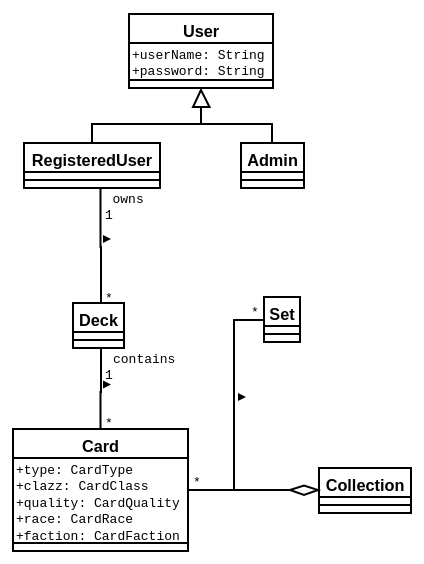
<!DOCTYPE html>
<html lang="en">
<head>
<meta charset="utf-8">
<title>Card deck class diagram</title>
<style>
:root {
  --ink: #000;
  --paper: #fff;
  --stroke: 2px;
  --sans: "Liberation Sans", Arial, sans-serif;
  --mono: "Liberation Mono", "Courier New", monospace;
}
* { box-sizing: border-box; margin: 0; padding: 0; }
body { width: 424px; height: 564px; overflow: hidden; background: var(--paper); color: var(--ink); }
.diagram { position: relative; width: 424px; height: 564px; overflow: hidden; }
.connectors { position: absolute; inset: 0; }
.line { fill: none; stroke: var(--ink); stroke-width: 2; }
.head { fill: var(--paper); stroke: var(--ink); stroke-width: 2; }
.direction { fill: var(--ink); }
.label { font: 13px var(--mono); fill: var(--ink); }

.class {
  position: absolute;
  display: grid;
  grid-template-rows: 29px 8px 6px;
  border: var(--stroke) solid var(--ink);
  background: var(--paper);
}
.class h2 {
  padding-top: 6px;
  border-bottom: var(--stroke) solid var(--ink);
  font: bold 16.3px/21px var(--sans);
  text-align: center;
  white-space: nowrap;
}
.attributes {
  padding: 4px 0 0 2px;
  border-bottom: var(--stroke) solid var(--ink);
  font: 13px/16.4px var(--mono);
  list-style: none;
  white-space: nowrap;
}
.class .attributes:empty { padding: 0; }

.user { left: 128px; top: 13px; width: 146px; grid-template-rows: 29px 37px 6px; }
.registered-user { left: 23px; top: 142px; width: 138px; }
.admin { left: 240px; top: 142px; width: 65px; }
.deck { left: 72px; top: 302px; width: 53px; }
.set { left: 263px; top: 296px; width: 38px; }
.card { left: 12px; top: 428px; width: 177px; grid-template-rows: 29px 85px 6px; }
.collection { left: 318px; top: 467px; width: 94px; }
</style>
</head>
<body>
<main class="diagram">
  <section class="class user">
    <h2>User</h2>
    <ul class="attributes"><li>+userName: String</li><li>+password: String</li></ul>
  </section>
  <section class="class registered-user"><h2>RegisteredUser</h2><ul class="attributes"></ul></section>
  <section class="class admin"><h2>Admin</h2><ul class="attributes"></ul></section>
  <section class="class deck"><h2>Deck</h2><ul class="attributes"></ul></section>
  <section class="class set"><h2>Set</h2><ul class="attributes"></ul></section>
  <section class="class card">
    <h2>Card</h2>
    <ul class="attributes">
      <li>+type: CardType</li>
      <li>+clazz: CardClass</li>
      <li>+quality: CardQuality</li>
      <li>+race: CardRace</li>
      <li>+faction: CardFaction</li>
    </ul>
  </section>
  <section class="class collection"><h2>Collection</h2><ul class="attributes"></ul></section>

  <svg class="connectors" width="424" height="564" viewBox="0 0 424 564">
    <defs><polygon id="direction" class="direction" points="0,-4 8,0 0,4"/></defs>

    <g id="generalization">
      <path class="line" d="M92 143V124H272V143M201 124V107"/>
      <polygon class="head" points="201,90 193,107 209.5,107"/>
    </g>

    <g id="user-owns-deck">
      <path class="line" d="M100.5 188V247H101V303"/>
      <use href="#direction" x="103" y="239"/>
      <text class="label" x="112.5" y="203">owns</text>
      <text class="label" x="105" y="219">1</text>
      <text class="label" x="105" y="302">*</text>
    </g>

    <g id="deck-contains-card">
      <path class="line" d="M101 348V392H100.5V429"/>
      <use href="#direction" x="103" y="384.5"/>
      <text class="label" x="113" y="363">contains</text>
      <text class="label" x="105" y="379">1</text>
      <text class="label" x="105" y="427">*</text>
    </g>

    <g id="set-to-card">
      <path class="line" d="M264 320H234V490H188"/>
      <use href="#direction" x="238" y="397"/>
      <text class="label" x="251" y="316">*</text>
      <text class="label" x="193" y="486">*</text>
    </g>

    <g id="collection-of-cards">
      <path class="line" d="M188 490H290"/>
      <polygon class="head" points="290,490 304,485.5 318,490 304,495"/>
    </g>
  </svg>
</main>
</body>
</html>
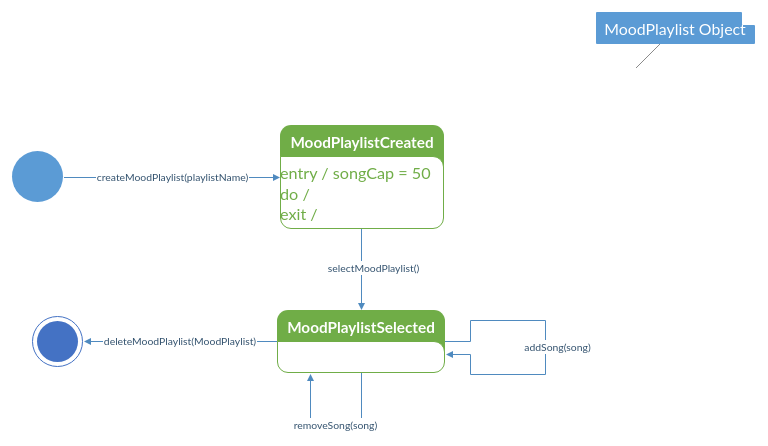
<!DOCTYPE html>
<html lang="en">
<head>
<meta charset="utf-8">
<title>MoodPlaylist Object state diagram</title>
<style>
:root {
  --paper: #ffffff;
  --green: #70ad47;
  --blue: #5b9bd5;
  --deep-blue: #4472c4;
  --connector: #4f8abf;
  --label: #34536f;
  --tail: #8a8a8a;
}
* { box-sizing: border-box; margin: 0; }
body { background: var(--paper); overflow: hidden; }
.diagram {
  position: relative;
  width: 768px;
  height: 446px;
  overflow: hidden;
  background: var(--paper);
  font-family: Lato, "Open Sans", sans-serif;
}
.connectors { position: absolute; left: 0; top: 0; display: block; }
.flow { fill: none; stroke: var(--connector); stroke-width: 1; }
.arrow { fill: var(--connector); }

.state { position: absolute; }
.state-name {
  height: 42px;
  padding-bottom: 9px;
  display: flex;
  align-items: center;
  justify-content: center;
  border-radius: 11px 11px 0 0;
  background: var(--green);
  color: var(--paper);
  font-size: 15.3px;
  font-weight: 700;
  white-space: nowrap;
}
.state-actions {
  position: relative;
  margin-top: -11px;
  border: 1px solid var(--green);
  border-radius: 0 11px 11px 11px;
  background: var(--paper);
  color: var(--green);
  font-size: 16.2px;
  line-height: 20.5px;
  white-space: nowrap;
}
.created { left: 280px; top: 125px; width: 164px; }
.created .state-actions { height: 73px; padding-top: 6px; }
.created .state-actions p { margin-left: -1px; }
.selected { left: 277px; top: 310px; width: 168px; }
.selected .state-actions { height: 32px; }

.transition {
  position: absolute;
  height: 14px;
  display: flex;
  align-items: center;
  justify-content: center;
  background: var(--paper);
  color: var(--label);
  font-size: 10.4px;
  white-space: nowrap;
}
.create { left: 96px; top: 170px; width: 153px; }
.select { left: 327px; top: 261px; width: 93px; }
.delete { left: 103px; top: 334px; width: 154px; }
.add { left: 523px; top: 340px; width: 69px; }
.remove { left: 293px; top: 418px; width: 85px; }

.note {
  position: absolute;
  left: 596px;
  top: 12px;
  width: 159px;
  height: 32px;
  display: flex;
  align-items: center;
  justify-content: center;
  padding-right: 1px;
  color: var(--paper);
  font-size: 15.9px;
  white-space: nowrap;
}
</style>
</head>
<body>
<main class="diagram">
  <svg class="connectors" width="768" height="446" viewBox="0 0 768 446" aria-hidden="true">
    <g id="note-shape">
      <path d="M596 13q0-1 1-1H741q1 0 1 1V24q0 1 1 1H754q1 0 1 1V43q0 1-1 1H597q-1 0-1-1Z" fill="var(--blue)"/>
      <line x1="660" y1="44" x2="636" y2="68" stroke="var(--tail)"/>
    </g>
    <circle id="initial-state" cx="37.5" cy="176.5" r="25.5" fill="var(--blue)"/>
    <g id="final-state">
      <circle cx="57.5" cy="341.5" r="25" fill="none" stroke="var(--deep-blue)"/>
      <circle cx="57.5" cy="341.5" r="20.5" fill="var(--deep-blue)"/>
    </g>
    <g class="flow">
      <path d="M64 177.5H274"/>
      <path d="M361.5 229V304"/>
      <path d="M277 341.5H90"/>
      <path d="M445 341.5H470.5V320.5H545.5V374.5H470.5V354.5H452"/>
      <path d="M361.5 373V425M310.5 425V380"/>
    </g>
    <g class="arrow">
      <polygon points="280,177.5 273,174 273,181"/>
      <polygon points="361.5,310 358,303 365,303"/>
      <polygon points="84,341.5 91,338 91,345"/>
      <polygon points="446,354.5 453,351 453,358"/>
      <polygon points="310.5,374 307,381 314,381"/>
    </g>
  </svg>

  <p class="note">MoodPlaylist Object</p>

  <section class="state created">
    <h2 class="state-name">MoodPlaylistCreated</h2>
    <div class="state-actions">
      <p>entry / songCap = 50</p>
      <p>do /</p>
      <p>exit /</p>
    </div>
  </section>

  <section class="state selected">
    <h2 class="state-name">MoodPlaylistSelected</h2>
    <div class="state-actions"></div>
  </section>

  <p class="transition create">createMoodPlaylist(playlistName)</p>
  <p class="transition select">selectMoodPlaylist()</p>
  <p class="transition delete">deleteMoodPlaylist(MoodPlaylist)</p>
  <p class="transition add">addSong(song)</p>
  <p class="transition remove">removeSong(song)</p>
</main>
</body>
</html>
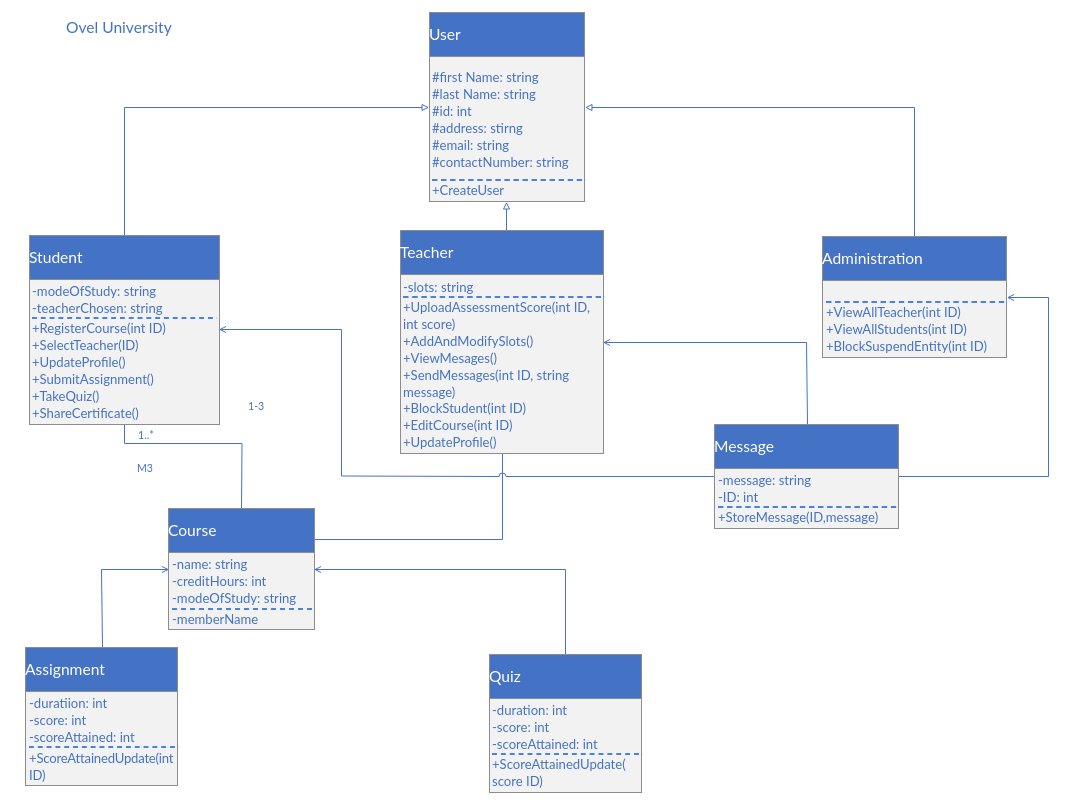
<!DOCTYPE html>
<html lang="en">
<head>
<meta charset="utf-8">
<title>Ovel University class diagram</title>
<style>
:root {
  --blue: #4472c4;
  --dash: #4a82e2;
  --panel: #f2f2f2;
  --edge: #8c8c8c;
  --paper: #ffffff;
}
* { box-sizing: border-box; margin: 0; padding: 0; }
html, body { width: 1068px; height: 805px; overflow: hidden; background: var(--paper); }
.diagram {
  position: relative;
  width: 1068px;
  height: 805px;
  overflow: hidden;
  font: 13.1px/16.9px Lato, sans-serif;
  color: var(--blue);
}
.diagram-title {
  position: absolute;
  left: 66px;
  top: 16px;
  font-size: 15.6px;
  font-weight: 400;
  line-height: 22px;
  white-space: nowrap;
}
.class {
  position: absolute;
  display: flex;
  flex-direction: column;
  background: var(--panel);
  border: 1px solid var(--edge);
}
.class h2 {
  flex: none;
  display: flex;
  align-items: center;
  height: 45px;
  margin: -1px -1px 0;
  padding-bottom: 1px;
  border: 1px solid var(--edge);
  background: var(--blue);
  color: var(--paper);
  font-size: 15.6px;
  font-weight: 400;
  line-height: 20px;
  text-indent: -1px;
}
.class ul { list-style: none; padding: 0 0 0 var(--indent, 2px); white-space: nowrap; }
.attributes { flex: none; height: var(--split); }
.class .attributes { padding-top: var(--lead, 3px); }
.methods { position: relative; }
.class .methods { padding-top: var(--method-lead, 2px); }
.methods::before {
  content: "";
  position: absolute;
  left: var(--indent, 2px);
  right: var(--dash-end, -2px);
  top: -1px;
  height: 2px;
  background: linear-gradient(90deg, var(--dash) 0 56%, transparent 56%) 0 0 / 9px 2px;
  background-repeat: round no-repeat;
}
.user { left: 429px; top: 12px; width: 156px; height: 190px; --split: 123px; --lead: 12px; }
.student { left: 29px; top: 235px; width: 191px; height: 190px; --split: 38px; --dash-end: 2px; }
.teacher { left: 400px; top: 230px; width: 204px; height: 224px; --split: 22px; --lead: 4px; }
.administration { left: 822px; top: 236px; width: 185px; height: 122px; --split: 21px; --indent: 3px; }
.message { left: 714px; top: 424px; width: 185px; height: 105px; --split: 38px; --indent: 3px; }
.course { left: 168px; top: 508px; width: 147px; height: 122px; --split: 56px; --indent: 3px; }
.assignment { left: 25px; top: 647px; width: 153px; height: 139px; --split: 55px; --indent: 3px; --method-lead: 3px; }
.quiz { left: 489px; top: 654px; width: 153px; height: 139px; --split: 55px; }
.snug { letter-spacing: -0.2px; }
.multiplicity { position: absolute; font-size: 10.6px; line-height: 14px; white-space: nowrap; }
.teacher-slots { left: 248px; top: 399px; }
.many { left: 138px; top: 428px; }
.module { left: 137px; top: 461px; }
.connectors { position: absolute; inset: 0; fill: none; stroke: var(--blue); stroke-width: 1; }
.connectors polygon { fill: var(--paper); }
</style>
</head>
<body>
<main class="diagram">
  <h1 class="diagram-title">Ovel University</h1>

  <section class="class user">
    <h2>User</h2>
    <ul class="attributes">
      <li>#first Name: string</li>
      <li>#last Name: string</li>
      <li>#id: int</li>
      <li>#address: stirng</li>
      <li>#email: string</li>
      <li>#contactNumber: string</li>
    </ul>
    <ul class="methods">
      <li>+CreateUser</li>
    </ul>
  </section>

  <section class="class student">
    <h2>Student</h2>
    <ul class="attributes">
      <li>-modeOfStudy: string</li>
      <li>-teacherChosen: string</li>
    </ul>
    <ul class="methods">
      <li>+RegisterCourse(int ID)</li>
      <li>+SelectTeacher(ID)</li>
      <li>+UpdateProfile()</li>
      <li>+SubmitAssignment()</li>
      <li>+TakeQuiz()</li>
      <li>+ShareCertificate()</li>
    </ul>
  </section>

  <section class="class teacher">
    <h2>Teacher</h2>
    <ul class="attributes">
      <li>-slots: string</li>
    </ul>
    <ul class="methods">
      <li>+UploadAssessmentScore(int ID,<br>int score)</li>
      <li>+AddAndModifySlots()</li>
      <li>+ViewMesages()</li>
      <li>+SendMessages(int ID, string<br>message)</li>
      <li>+BlockStudent(int ID)</li>
      <li>+EditCourse(int ID)</li>
      <li>+UpdateProfile()</li>
    </ul>
  </section>

  <section class="class administration">
    <h2>Administration</h2>
    <ul class="attributes"></ul>
    <ul class="methods">
      <li>+ViewAllTeacher(int ID)</li>
      <li>+ViewAllStudents(int ID)</li>
      <li>+BlockSuspendEntity(int ID)</li>
    </ul>
  </section>

  <section class="class message">
    <h2>Message</h2>
    <ul class="attributes">
      <li>-message: string</li>
      <li>-ID: int</li>
    </ul>
    <ul class="methods">
      <li>+StoreMessage(ID,message)</li>
    </ul>
  </section>

  <section class="class course">
    <h2>Course</h2>
    <ul class="attributes">
      <li>-name: string</li>
      <li>-creditHours: int</li>
      <li>-modeOfStudy: string</li>
    </ul>
    <ul class="methods">
      <li>-memberName</li>
    </ul>
  </section>

  <section class="class assignment">
    <h2>Assignment</h2>
    <ul class="attributes">
      <li>-duratiion: int</li>
      <li>-score: int</li>
      <li>-scoreAttained: int</li>
    </ul>
    <ul class="methods">
      <li class="snug">+ScoreAttainedUpdate(int<br>ID)</li>
    </ul>
  </section>

  <section class="class quiz">
    <h2>Quiz</h2>
    <ul class="attributes">
      <li>-duration: int</li>
      <li>-score: int</li>
      <li>-scoreAttained: int</li>
    </ul>
    <ul class="methods">
      <li>+ScoreAttainedUpdate(<br>score ID)</li>
    </ul>
  </section>

  <span class="multiplicity teacher-slots">1-3</span>
  <span class="multiplicity many">1..*</span>
  <span class="multiplicity module">M3</span>

  <svg class="connectors" width="1068" height="805" viewBox="0 0 1068 805" aria-hidden="true">
    <g id="inheritance">
      <path d="M124.5 235V107.5H422"/>
      <polygon points="422,104.5 428,107.5 422,110.5"/>
      <path d="M914.5 236V107.5H592"/>
      <polygon points="592,104.5 586,107.5 592,110.5"/>
      <path d="M506.5 230V209"/>
      <polygon points="503.5,209 506.5,203 509.5,209"/>
    </g>
    <g id="messaging">
      <path d="M714 476.5H506A3.5 3.5 0 0 0 499 476.5L341.5 476V329.5H220M226 326.5L220 329.5L226 332.5"/>
      <path d="M807.5 424L806.5 342.5H604M610 339.5L604 342.5L610 345.5"/>
      <path d="M899 476.5H1048.5V297.5H1008M1014 294.5L1008 297.5L1014 300.5"/>
    </g>
    <g id="coursework">
      <path d="M124.5 425V443.5H242L241.5 508"/>
      <path d="M315 539.5H502.5V454"/>
      <path d="M102.5 647L101.5 569.5H168M162 566.5L168 569.5L162 572.5"/>
      <path d="M565.5 654V569.5H315M321 566.5L315 569.5L321 572.5"/>
    </g>
  </svg>
</main>
</body>
</html>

> [Action item]
Here the job is to set down exactly the lines of the material above that fall between the one with "background: var(--blue);" and the one with "822px; top: 236px;", inclusive, and nothing beyond them.

> [The answer]
  background: var(--blue);
  color: var(--paper);
  font-size: 15.6px;
  font-weight: 400;
  line-height: 20px;
  text-indent: -1px;
}
.class ul { list-style: none; padding: 0 0 0 var(--indent, 2px); white-space: nowrap; }
.attributes { flex: none; height: var(--split); }
.class .attributes { padding-top: var(--lead, 3px); }
.methods { position: relative; }
.class .methods { padding-top: var(--method-lead, 2px); }
.methods::before {
  content: "";
  position: absolute;
  left: var(--indent, 2px);
  right: var(--dash-end, -2px);
  top: -1px;
  height: 2px;
  background: linear-gradient(90deg, var(--dash) 0 56%, transparent 56%) 0 0 / 9px 2px;
  background-repeat: round no-repeat;
}
.user { left: 429px; top: 12px; width: 156px; height: 190px; --split: 123px; --lead: 12px; }
.student { left: 29px; top: 235px; width: 191px; height: 190px; --split: 38px; --dash-end: 2px; }
.teacher { left: 400px; top: 230px; width: 204px; height: 224px; --split: 22px; --lead: 4px; }
.administration { left: 822px; top: 236px; width: 185px; height: 122px; --split: 21px; --indent: 3px; }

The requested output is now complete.